Carl Phillips reanimates the darkness and silence of the stories that imperceptibly shape us. Trained as a classicist at Harvard and the University of Massachusetts, Phillips plumbs human myths and social narratives in order to explore what Booklist has called “the tension between love, belief, and reason.” With irreverent intelligence and rigorous formality, his poems make the mythical resonate at a modern and human frequency. “Myths are unsheathed and glisten,” writes the poet and critic J.D. McClatchy. “History is held and pondered. Violence shimmers, desires are silhouetted against the light of love and death.”

Phillips’s tightly-controlled poems are studies in deliberate contrast: grounding abstract language with visceral and evocative imagery; enlisting the broad landscape of history and mythology as the staging ground for considerations of contemporary life; making space for the consideration of desire, intimacy, faith, and resistance among an epic formality.
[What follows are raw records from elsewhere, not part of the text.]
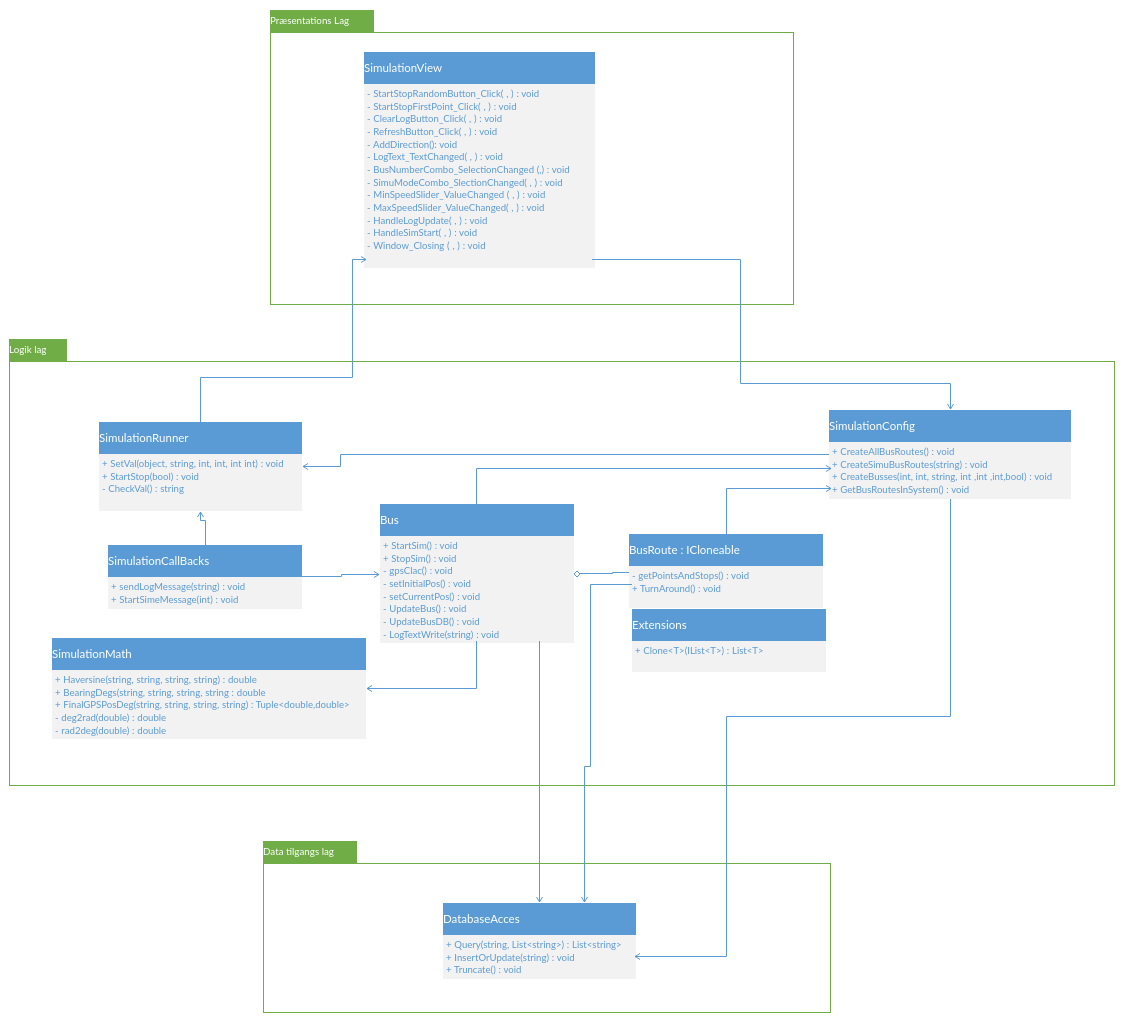
<!DOCTYPE html>
<html lang="da">
<head>
<meta charset="utf-8">
<title>Klassediagram</title>
<style>
:root {
  --layer: #70ad47;
  --class: #5b9bd5;
  --body: #f2f2f2;
  --line: #5b9bd5;
  --paper: #fff;
}
* { box-sizing: border-box; margin: 0; padding: 0; }
html, body { width: 1124px; height: 1022px; overflow: hidden; background: var(--paper); }
.diagram { position: relative; width: 1124px; height: 1022px; overflow: hidden; font-family: Lato, "Open Sans", sans-serif; }
.layer { position: absolute; display: flex; flex-direction: column; align-items: flex-start; }
.layer h2 { height: 22px; flex: none; background: var(--layer); color: var(--paper); font-size: 9.8px; font-weight: 400; line-height: 21px; white-space: nowrap; }
.layer .frame { flex: 1; width: 100%; border: 1px solid var(--layer); }
.presentation { left: 270px; top: 10px; width: 524px; height: 295px; }
.presentation h2 { width: 104px; }
.logic { left: 9px; top: 339px; width: 1106px; height: 447px; }
.logic h2 { width: 58px; }
.data { left: 263px; top: 841px; width: 568px; height: 172px; }
.data h2 { width: 94px; }
.class { position: absolute; display: flex; flex-direction: column; background: var(--body); }
.class h3 { height: 32px; flex: none; background: var(--class); color: var(--paper); font-size: 11.5px; font-weight: 400; line-height: 32px; white-space: nowrap; }
.class ul { list-style: none; padding: 4px 0 0 3px; color: var(--class); font-size: 9.6px; line-height: 12.65px; word-spacing: .3px; white-space: nowrap; }
.view { left: 364px; top: 52px; width: 231px; height: 216px; }
.runner { left: 99px; top: 422px; width: 203px; height: 89px; }
.config { left: 829px; top: 410px; width: 242px; height: 89px; }
.callbacks { left: 108px; top: 545px; width: 194px; height: 64px; }
.bus { left: 380px; top: 504px; width: 194px; height: 139px; }
.route { left: 629px; top: 534px; width: 194px; height: 74px; }
.extensions { left: 632px; top: 609px; width: 194px; height: 63px; }
.math { left: 52px; top: 638px; width: 314px; height: 101px; }
.database { left: 443px; top: 903px; width: 193px; height: 76px; }
.connections { position: absolute; left: 0; top: 0; fill: none; stroke: var(--line); stroke-width: 1; }
</style>
</head>
<body>
<main class="diagram">
  <section class="layer presentation"><h2>Præsentations Lag</h2><div class="frame"></div></section>
  <section class="layer logic"><h2>Logik lag</h2><div class="frame"></div></section>
  <section class="layer data"><h2>Data tilgangs lag</h2><div class="frame"></div></section>

  <article class="class view">
    <h3>SimulationView</h3>
    <ul>
      <li>- StartStopRandomButton_Click( , ) : void</li>
      <li>- StartStopFirstPoint_Click( , ) : void</li>
      <li>- ClearLogButton_Click( , ) : void</li>
      <li>- RefreshButton_Click( , ) : void</li>
      <li>- AddDirection(): void</li>
      <li>- LogText_TextChanged( , ) : void</li>
      <li>- BusNumberCombo_SelectionChanged (,) : void</li>
      <li>- SimuModeCombo_SlectionChanged( , ) : void</li>
      <li>- MinSpeedSlider_ValueChanged ( , ) : void</li>
      <li>- MaxSpeedSlider_ValueChanged( , ) : void</li>
      <li>- HandleLogUpdate( , ) : void</li>
      <li>- HandleSimStart( , ) : void</li>
      <li>- Window_Closing ( , ) : void</li>
    </ul>
  </article>

  <article class="class runner">
    <h3>SimulationRunner</h3>
    <ul>
      <li>+ SetVal(object, string, int, int, int int) : void</li>
      <li>+ StartStop(bool) : void</li>
      <li>- CheckVal() : string</li>
    </ul>
  </article>

  <article class="class config">
    <h3>SimulationConfig</h3>
    <ul>
      <li>+ CreateAllBusRoutes() : void</li>
      <li>+ CreateSimuBusRoutes(string) : void</li>
      <li>+ CreateBusses(int, int, string, int ,int ,int,bool) : void</li>
      <li>+ GetBusRoutesInSystem() : void</li>
    </ul>
  </article>

  <article class="class callbacks">
    <h3>SimulationCallBacks</h3>
    <ul>
      <li>+ sendLogMessage(string) : void</li>
      <li>+ StartSimeMessage(int) : void</li>
    </ul>
  </article>

  <article class="class bus">
    <h3>Bus</h3>
    <ul>
      <li>+ StartSim() : void</li>
      <li>+ StopSim() : void</li>
      <li>- gpsClac() : void</li>
      <li>- setInitialPos() : void</li>
      <li>- setCurrentPos() : void</li>
      <li>- UpdateBus() : void</li>
      <li>- UpdateBusDB() : void</li>
      <li>- LogTextWrite(string) : void</li>
    </ul>
  </article>

  <article class="class route">
    <h3>BusRoute : ICloneable</h3>
    <ul>
      <li>- getPointsAndStops() : void</li>
      <li>+ TurnAround() : void</li>
    </ul>
  </article>

  <article class="class extensions">
    <h3>Extensions</h3>
    <ul>
      <li>+ Clone&lt;T&gt;(IList&lt;T&gt;) : List&lt;T&gt;</li>
    </ul>
  </article>

  <article class="class math">
    <h3>SimulationMath</h3>
    <ul>
      <li>+ Haversine(string, string, string, string) : double</li>
      <li>+ BearingDegs(string, string, string, string : double</li>
      <li>+ FinalGPSPosDeg(string, string, string, string) : Tuple&lt;double,double&gt;</li>
      <li>- deg2rad(double) : double</li>
      <li>- rad2deg(double) : double</li>
    </ul>
  </article>

  <article class="class database">
    <h3>DatabaseAcces</h3>
    <ul>
      <li>+ Query(string, List&lt;string&gt;) : List&lt;string&gt;</li>
      <li>+ InsertOrUpdate(string) : void</li>
      <li>+ Truncate() : void</li>
    </ul>
  </article>

  <svg class="connections" width="1124" height="1022" viewBox="0 0 1124 1022" aria-hidden="true">
    <defs>
      <marker id="arrow" markerUnits="userSpaceOnUse" markerWidth="8" markerHeight="8" refX="6" refY="4" orient="auto">
        <path d="M1 1 6 4 1 7"/>
      </marker>
    </defs>
    <g marker-end="url(#arrow)">
      <path id="runner-view" d="M200.5 422V377.5H352.5V259.5H366"/>
      <path id="view-config" d="M592 259.5H740.5V383.5H950.5V409"/>
      <path id="config-runner" d="M829 454.5H340.5V466.5H303"/>
      <path id="bus-config" d="M476.5 504V468.5H831"/>
      <path id="route-config" d="M726.5 534V488.5H831"/>
      <path id="callbacks-runner" d="M205.5 545V520.5H200.5V512"/>
      <path id="callbacks-bus" d="M302 576.5H341.5V574.5H379"/>
      <path id="bus-math" d="M476.5 641V688.5H367"/>
      <path id="bus-database" d="M539.5 641V902"/>
      <path id="route-database" d="M632 584.5H590.5V766.5H584.5V902"/>
      <path id="config-database" d="M950.5 499V716.5H726.5V956.5H635"/>
    </g>
    <path id="route-bus" d="M629 572.5H612.5V573.5H580"/>
    <polygon points="574,574 577,571 580,574 577,577" fill="#fff"/>
  </svg>
</main>
</body>
</html>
Writes The Chicago Tribune, “Phillips is a poet unafraid to address the oldest lyric concerns: how to sing the beloved, how to sing his passing, how to honor the unruly, demanding ethic of love. His poems are acts of attention; their exquisite observations render the world a space for epiphanic encounter.”

The author of seven books of poetry, Phillips’s many awards include a Guggenheim Fellowship, two Pushcart Prizes, the Academy of American Poets Prize, and membership in the American Academy of Arts and Sciences. His poems, essays and translations have appeared in such journals as The Nation, The Paris Review and The Yale Review. His most recent collection, The Rest of Love, was a finalist for the 2004 National Book Award. He is a professor of English and African and African American Studies at Washington University in St. Louis.


Poems by Carl Phillips



Sudden Scattering of Leaves, All Gold




    Poetry Center Reading:
    Spring 2005